Your answer should consist of the lines in the data below that contain "Tell".

++++ Supplied records

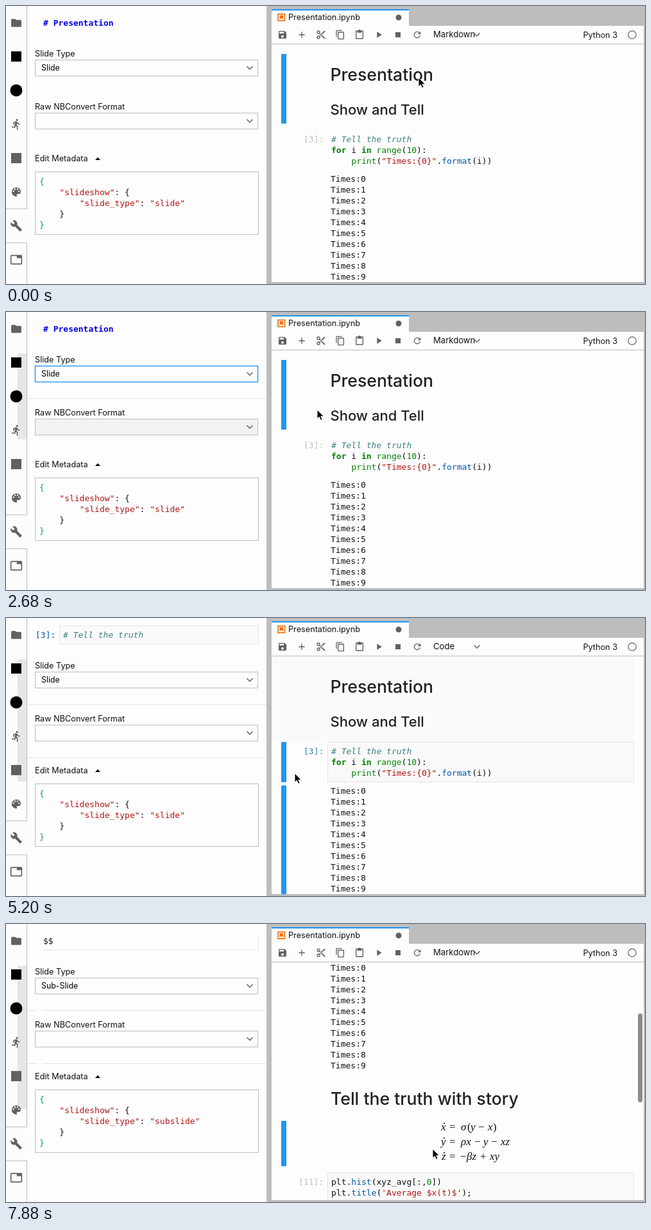
An HTML page for the animation above (8 s loop, 996 by 435 pixels).

```html
<!DOCTYPE html>
<html lang="en">
<head>
<meta charset="utf-8">
<title>Notebook slide settings</title>
<style>
html, body { margin: 0; width: 100%; height: 100%; overflow: hidden; background: #fdfdfd; }
svg { display: block; width: 996px; height: 435px; }
text { white-space: pre; font-optical-sizing: none; fill: #111; }
.ui { font: 12.7px Inter, sans-serif; }
.pick { font: 12.4px Inter, sans-serif; fill: #000; }
.item { font: 13px "Liberation Sans", Arial, sans-serif; fill: #222; }
.code { font: 13px "DejaVu Sans Mono", monospace; }
.h1 { font: 500 26.6px Inter, sans-serif; fill: #212121; }
.h2 { font: 500 22px Inter, sans-serif; fill: #212121; }
.math { font: 17px "Liberation Serif", serif; }
.math .v { font-style: italic; }
.kw { fill: #008000; font-weight: bold; }
.fn { fill: #008000; }
.str { fill: #b01515; }
.prop { fill: #0055aa; }
.com { fill: #408080; font-style: italic; }
.head { fill: #0000e6; font-weight: bold; }
.brace { fill: #00a650; }
.line { fill: none; stroke: #bdbdbd; }
.soft { fill: none; stroke: #e4e4e4; }
.chev { fill: none; stroke: #616161; stroke-width: 1.5; }
.icon { fill: #616161; }
</style>
</head>
<body>
<svg id="stage" viewBox="0 0 996 435"></svg>
<script>
const stage = document.getElementById('stage');
const LOOP = 8000, BLUE = '#2196f3', PAPER = '#fdfdfd';

// Markup helpers
const rect = (x, y, w, h, fill, extra = '') =>
  `<rect x="${x}" y="${y}" width="${w}" height="${h}" fill="${fill}" ${extra}/>`;
const frame = (x, y, w, h, cls = 'line', extra = '') =>
  `<rect x="${x + .5}" y="${y + .5}" width="${w}" height="${h}" class="${cls}" ${extra}/>`;
const path = (d, cls, extra = '') => `<path d="${d}" class="${cls}" ${extra}/>`;
const text = (x, y, cls, body, extra = '') =>
  `<text x="${x}" y="${y}" class="${cls}" ${extra}>${body}</text>`;
const span = (cls, body) => `<tspan class="${cls}">${body}</tspan>`;
const group = (id, body, extra = '') => `<g id="${id}" ${extra}>${body}</g>`;
const icon = (cx, cy, size, body) =>
  `<g class="icon" transform="translate(${cx - size / 2} ${cy - size / 2}) scale(${size / 24})">${body}</g>`;
const glyph = d => `<path d="${d}"/>`;
const chevron = (x, y) => path(`M${x - 4.5} ${y - 2}l4.5 4.5 4.5-4.5`, 'chev');

const holes = [[6.5, 10.5], [9.5, 6.5], [14.5, 6.5], [17.5, 10.5]]
  .map(([x, y]) => `<circle cx="${x}" cy="${y}" r="1.5" fill="${PAPER}"/>`).join('');
const icons = {
  folder: glyph('M10 4H4a2 2 0 0 0-2 2v12a2 2 0 0 0 2 2h16a2 2 0 0 0 2-2V8a2 2 0 0 0-2-2h-8z'),
  run: '<circle cx="13.5" cy="3.5" r="2"/>' + glyph('M9.9 19.4l1-4.4 2.1 2v6h2v-7.5l-2.1-2 .6-3c1.3 1.5 3.3 2.5 5.5 2.5v-2c-1.9 0-3.5-1-4.3-2.4l-1-1.6c-.4-.6-1-1-1.7-1l-.8.1L6 8.3V13h2V9.6l1.8-.7L8.2 17l-4.9-1-.4 2z'),
  palette: glyph('M12 3a9 9 0 0 0 0 18c.8 0 1.5-.7 1.5-1.5 0-.9-.8-1.1-.8-2s.7-1.5 1.5-1.5H16a5 5 0 0 0 5-5c0-4.4-4-8-9-8z') + holes,
  wrench: glyph('M22.7 19l-9.1-9.1c.9-2.3.4-5-1.5-6.9-2-2-5-2.4-7.4-1.3L9 6 6 9 1.6 4.7C.4 7.1.9 10.1 2.9 12.1c1.9 1.9 4.6 2.4 6.9 1.5l9.1 9.1c.4.4 1 .4 1.4 0l2.3-2.3c.5-.4.5-1.1.1-1.4z'),
  tab: glyph('M21 3H3a2 2 0 0 0-2 2v14a2 2 0 0 0 2 2h18a2 2 0 0 0 2-2V5a2 2 0 0 0-2-2zm0 16H3V5h10v4h8z'),
  save: glyph('M17 3H5a2 2 0 0 0-2 2v14a2 2 0 0 0 2 2h14a2 2 0 0 0 2-2V7zm-5 16a3 3 0 1 1 0-6 3 3 0 0 1 0 6zm3-10H5V5h10z'),
  add: glyph('M19 13h-6v6h-2v-6H5v-2h6V5h2v6h6z'),
  cut: '<g fill="none" stroke="#616161" stroke-width="2"><circle cx="6" cy="6" r="3"/><circle cx="6" cy="18" r="3"/></g>' +
    glyph('M8 9.3l1.4-1.6L22 20v1h-3zM8 14.7l1.4 1.6L22 4V3h-3z'),
  copy: glyph('M16 1H4a2 2 0 0 0-2 2v14h2V3h12zm3 4H8a2 2 0 0 0-2 2v14a2 2 0 0 0 2 2h11a2 2 0 0 0 2-2V7a2 2 0 0 0-2-2zm0 16H8V7h11z'),
  paste: glyph('M19 2h-4.2a3 3 0 0 0-5.6 0H5a2 2 0 0 0-2 2v16a2 2 0 0 0 2 2h14a2 2 0 0 0 2-2V4a2 2 0 0 0-2-2zm0 18H5V4h2v3h10V4h2z'),
  play: glyph('M8 5v14l11-7z'),
  stop: glyph('M6 6h12v12H6z'),
  reload: glyph('M17.7 6.4A8 8 0 1 0 19.7 14h-2.1A6 6 0 1 1 16.2 7.8L13 11h7V4z')
};

function sidebar() {
  return rect(0, 0, 32, 435, '#fcfcfc') +
    group('ghost', rect(18, 65, 14, 1, '#e6e6e6', 'id="ghostBar"')) +
    path('M32.5 0V317.5H0M0 370.5H32.5V435', 'line') +
    icon(16, 26.5, 19, icons.folder) +
    rect(8, 71, 16, 16, '#000') +
    '<circle cx="16" cy="132" r="9.5"/>' +
    icon(16, 185, 19, icons.run) +
    rect(8, 230, 16, 16, '#616161') +
    icon(16, 291, 19, icons.palette) +
    icon(16, 344, 19, icons.wrench) +
    icon(16, 397, 20, icons.tab);
}

function settings() {
  const json = (y, body) => text(52, y, 'code', body);
  return group('headMd', text(58, 31, 'code head', '')) +
    group('headCode', frame(83, 12, 310, 28, 'soft', 'style="fill:#fafafa"') +
      text(46, 31, 'code prop', '[3]:') + text(89, 31, 'code com', '# Tell the truth')) +
    group('headMath', path('M57 40.5H393.5V20', 'soft') + text(58, 31, 'code', '$$')) +
    path('', 'soft', 'id="rules"') +
    text(45, 79, 'ui', 'Slide Type') +
    frame(45, 84, 347, 25, 'line', 'id="typeBox"') +
    text(55, 101, 'pick', 'Slide', 'id="typeValue"') + chevron(380, 96.5) +
    text(45, 162, 'ui', 'Raw NBConvert Format') +
    frame(45, 167, 347, 25, 'line', 'id="rawBox"') + chevron(380, 179.5) +
    text(45, 243, 'ui', 'Edit Metadata') + '<path d="M139 241l4-4.2 4 4.2z"/>' +
    frame(45, 259, 348, 98) +
    json(278.5, span('brace', '{')) +
    json(296, '    ' + span('str', '"slideshow"') + ': {') +
    json(313, '        ' + span('str', '"slide_type"') + ': ' + '<tspan class="str" id="jsonValue"></tspan>') +
    json(330, '    }') +
    json(347, span('brace', '}'));
}

function equation(y, dotX, parts) {
  return parts.map(([x, s, cls = '']) => text(x, y, '', `<tspan class="${cls}">${s}</tspan>`)).join('') +
    `<circle cx="${dotX}" cy="${y - 11}" r="1"/>`;
}

function notebook() {
  const line = (y, body, x = 507) => text(x, y, 'code', body);
  const outputs = Array.from({ length: 10 }, (_, i) => line(275 + 17 * i, 'Times:' + i, 506)).join('');
  const math = `<g class="math">` +
    equation(525, 683, [[678, 'x', 'v'], [691, '='], [709, 'σ', 'v'], [719, '('], [724, 'y', 'v'], [736, '−'], [751, 'x', 'v'], [759, ')']]) +
    equation(548, 683, [[678, 'y', 'v'], [691, '='], [709, 'ρx', 'v'], [730, '−'], [744, 'y', 'v'], [756, '−'], [771, 'xz', 'v']]) +
    equation(571, 683, [[679, 'z', 'v'], [691, '='], [708, '−'], [718, 'βz', 'v'], [739, '+'], [754, 'xy', 'v']]) + '</g>';
  return rect(414, 60, 565, 134, '#fafafa', 'id="shade"') +
    text(505.5, 117, 'h1', 'Presentation') +
    text(505.5, 170, 'h2', 'Show and Tell') +
    frame(501, 194, 477, 62, 'soft', 'id="codeBox" style="fill:#f9f9f9"') +
    text(464, 213, 'code', '[3]:', 'id="prompt"') +
    line(213, span('com', '# Tell the truth')) +
    line(230, `${span('kw', 'for')} i ${span('kw', 'in')} ${span('fn', 'range')}(${span('fn', '10')}):`) +
    line(247, `    ${span('fn', 'print')}(${span('str', '"Times:{0}"')}.${span('prop', 'format')}(i))`) +
    outputs +
    text(506, 485, 'h1', 'Tell the truth with story') + math +
    frame(501, 591, 477, 70, 'soft', 'style="fill:#f9f9f9"') +
    text(456, 610, 'code', '[11]:', 'style="fill:#bdbdbd"') +
    line(610, `plt.${span('prop', 'hist')}(xyz_avg[:,${span('fn', '0')}])`) +
    line(627, `plt.${span('prop', 'title')}(${span('str', "'Average $x(t)$'")});`) +
    rect(429, 0, 8, 0, BLUE, 'id="barA" rx="1"') + rect(429, 0, 8, 0, BLUE, 'id="barB" rx="1"');
}

function chrome() {
  const tools = ['save', 'add', 'cut', 'copy', 'paste', 'play', 'stop', 'reload'];
  return rect(414, 5, 214, 27, PAPER) + rect(414, 5, 214, 2, BLUE) +
    '<rect x="424" y="12.5" width="10.5" height="10.5" fill="#fff" stroke="#ef6c00" stroke-width="1.6"/>' +
    '<path d="M426.5 14.5h5.5v6.5l-2.75-2.5-2.75 2.5z" fill="#ef6c00"/>' +
    text(440, 21.5, 'ui', 'Presentation.ipynb') +
    '<circle cx="612" cy="18" r="4.5" class="icon"/>' +
    tools.map((name, i) => icon(431 + 30 * i, 45, 16, icons[name])).join('') +
    text(666, 49, 'ui', '', 'id="cellType" style="font-size:13.1px"') + chevron(734, 44.5) +
    text(953, 49.5, 'ui', 'Python 3', 'text-anchor="end"') +
    '<circle cx="976" cy="45" r="6.2" fill="none" stroke="#616161" stroke-width="1.2"/>' +
    path('M414 59.5H994', 'line');
}

function menu() {
  const items = ['-', 'Slide', 'Sub-Slide', 'Fragment', 'Skip', 'Notes'];
  return rect(33, 66, 347, 123, '#eee', 'id="menuBack" rx="5" stroke="#c4c4c4" stroke-width=".6" filter="url(#drop)"') +
    rect(33, 90, 347, 19, '#3f98fd') +
    path('M39.5 99.5l2.5 3.5 4.5-8.5', '', 'fill="none" stroke="#fff" stroke-width="1.6"') +
    items.map((s, i) => text(54, 85 + 19 * i, 'item', s, i === 1 ? 'style="fill:#fff"' : '')).join('');
}

stage.innerHTML = `<defs>
  <clipPath id="page"><rect x="414" y="60" width="580" height="372"/></clipPath>
  <filter id="drop" x="-10%" y="-20%" width="120%" height="150%">
    <feDropShadow dx="0" dy="4" stdDeviation="4" flood-opacity=".25"/></filter></defs>` +
  rect(0, 0, 996, 435, PAPER) + sidebar() + settings() +
  rect(406, 0, 590, 435, '#bdbdbd') + rect(414, 31, 580, 401, PAPER) +
  `<g clip-path="url(#page)">${group('doc', notebook())}</g>` + chrome() +
  rect(985, 0, 7, 139, '#8c8c8c', 'id="thumb" rx="3.5"') +
  group('menu', menu()) +
  group('cursor', '<path d="M0 0V14.2l3.3-3 2.3 5.2 2.5-1.1-2.3-5H10.3z" fill="#000" stroke="#fff" stroke-width="1"/>');

// Stepped tracks: each row is [start time, ...values]
const pointer = [
  [0, 643, 112], [150, 638, 125], [300, 634, 134],
  [1200, 590, 130], [1350, 460, 114], [1490, 335, 101], [1640, 301, 96],
  [2530, 385, 122], [2680, 485, 153], [2830, 605, 174], [2980, 664, 178],
  [3270, 655, 196], [3420, 642, 214], [3720, 610, 210], [3860, 510, 176],
  [4010, 385, 136], [4160, 300, 112], [4310, 280, 106],
  [5060, 345, 160], [5200, 450, 243], [5350, 495, 271],
  [6250, 505, 290], [6390, 527, 315], [6540, 540, 327], [6690, 542, 331],
  [7140, 543, 332], [7440, 570, 342], [7580, 620, 349], [7730, 658, 352], [7880, 665, 352]
];
const scrolls = [[0, 0], [5800, 48], [5950, 129], [6100, 133], [7290, 152], [7440, 188], [7580, 202]];
const ghosts = [[0, 0], [1640, 134], [4310, 191], [5350, 224]];
const cells = [
  [0, 'title'], [3570, 'code'], [6540, 'story'], [7730, 'math']
];
const bars = { title: [75, 184], code: [194, 257, 262, 432], story: [442, 500], math: [510, 581] };
const heads = { title: '# Presentation', story: '# Tell the truth with story' };

const at = (track, t) => track.filter(row => row[0] <= t).pop().slice(1);
const within = (t, a, b) => t >= a && t < b;
const $ = Object.fromEntries([...stage.querySelectorAll('[id]')].map(el => [el.id, el]));
const show = (el, on) => el.setAttribute('visibility', on ? 'visible' : 'hidden');
const set = (el, attrs) => { for (const k in attrs) el.setAttribute(k, attrs[k]); };
const mdText = $.headMd.firstChild;

function ruleLines(t, cell) {
  if (t < 1640) return '';
  const rule = y => cell === 'story' ? `M33 ${y}H48`
    : cell === 'math' ? `M33 ${y}H48M57 ${y}H406` : `M33 ${y}H406`;
  return rule(135.5) + (t >= 3570 ? rule(218.5) : '');
}

function draw(t) {
  const [x, y] = at(pointer, t), [scroll] = at(scrolls, t), [ghost] = at(ghosts, t), [cell] = at(cells, t);
  const isCode = cell === 'code', focus = within(t, 1640, 3570);

  set($.cursor, { transform: `translate(${x} ${y})` });
  set($.doc, { transform: `translate(0 ${-scroll})` });
  set($.ghostBar, { height: ghost });
  set($.rules, { d: ruleLines(t, cell) });

  const [a, b, c = 0, d = 0] = bars[cell];
  set($.barA, { y: a, height: b - a });
  set($.barB, { y: c, height: d - c });

  show($.shade, isCode && t < 5800);
  show($.codeBox, isCode);
  $.prompt.style.fill = isCode ? '#307fc1' : '#bdbdbd';
  $.cellType.textContent = isCode ? 'Code' : 'Markdown';

  show($.headMd, cell in heads);
  mdText.textContent = heads[cell] || '';
  show($.headCode, isCode);
  show($.headMath, cell === 'math');

  const sub = cell === 'math';
  $.typeValue.textContent = sub ? 'Sub-Slide' : 'Slide';
  $.jsonValue.textContent = sub ? '"subslide"' : '"slide"';
  $.typeBox.style.stroke = focus ? BLUE : '';
  $.typeBox.style.strokeWidth = focus ? 1.4 : 1;
  $.rawBox.style.fill = within(t, 1640, 4910) ? '#f2f2f2' : 'none';

  show($.menu, within(t, 1640, 2390) || within(t, 4310, 4910));
  set($.menuBack, { fill: t < 3000 ? '#eeeeee' : '#fafafa' });

  show($.thumb, within(t, 5800, 6690) || t >= 7290);
  set($.thumb, { y: 62.5 + scroll * .3836 });
}

const start = performance.now();
function tick() {
  draw((performance.now() - start) % LOOP);
  requestAnimationFrame(tick);
}
draw(0);
requestAnimationFrame(tick);
</script>
</body>
</html>
```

++++++++

*Result for this task*
      text(46, 31, 'code prop', '[3]:') + text(89, 31, 'code com', '# Tell the truth')) +
    text(505.5, 170, 'h2', 'Show and Tell') +
    line(213, span('com', '# Tell the truth')) +
    text(506, 485, 'h1', 'Tell the truth with story') + math +
const heads = { title: '# Presentation', story: '# Tell the truth with story' };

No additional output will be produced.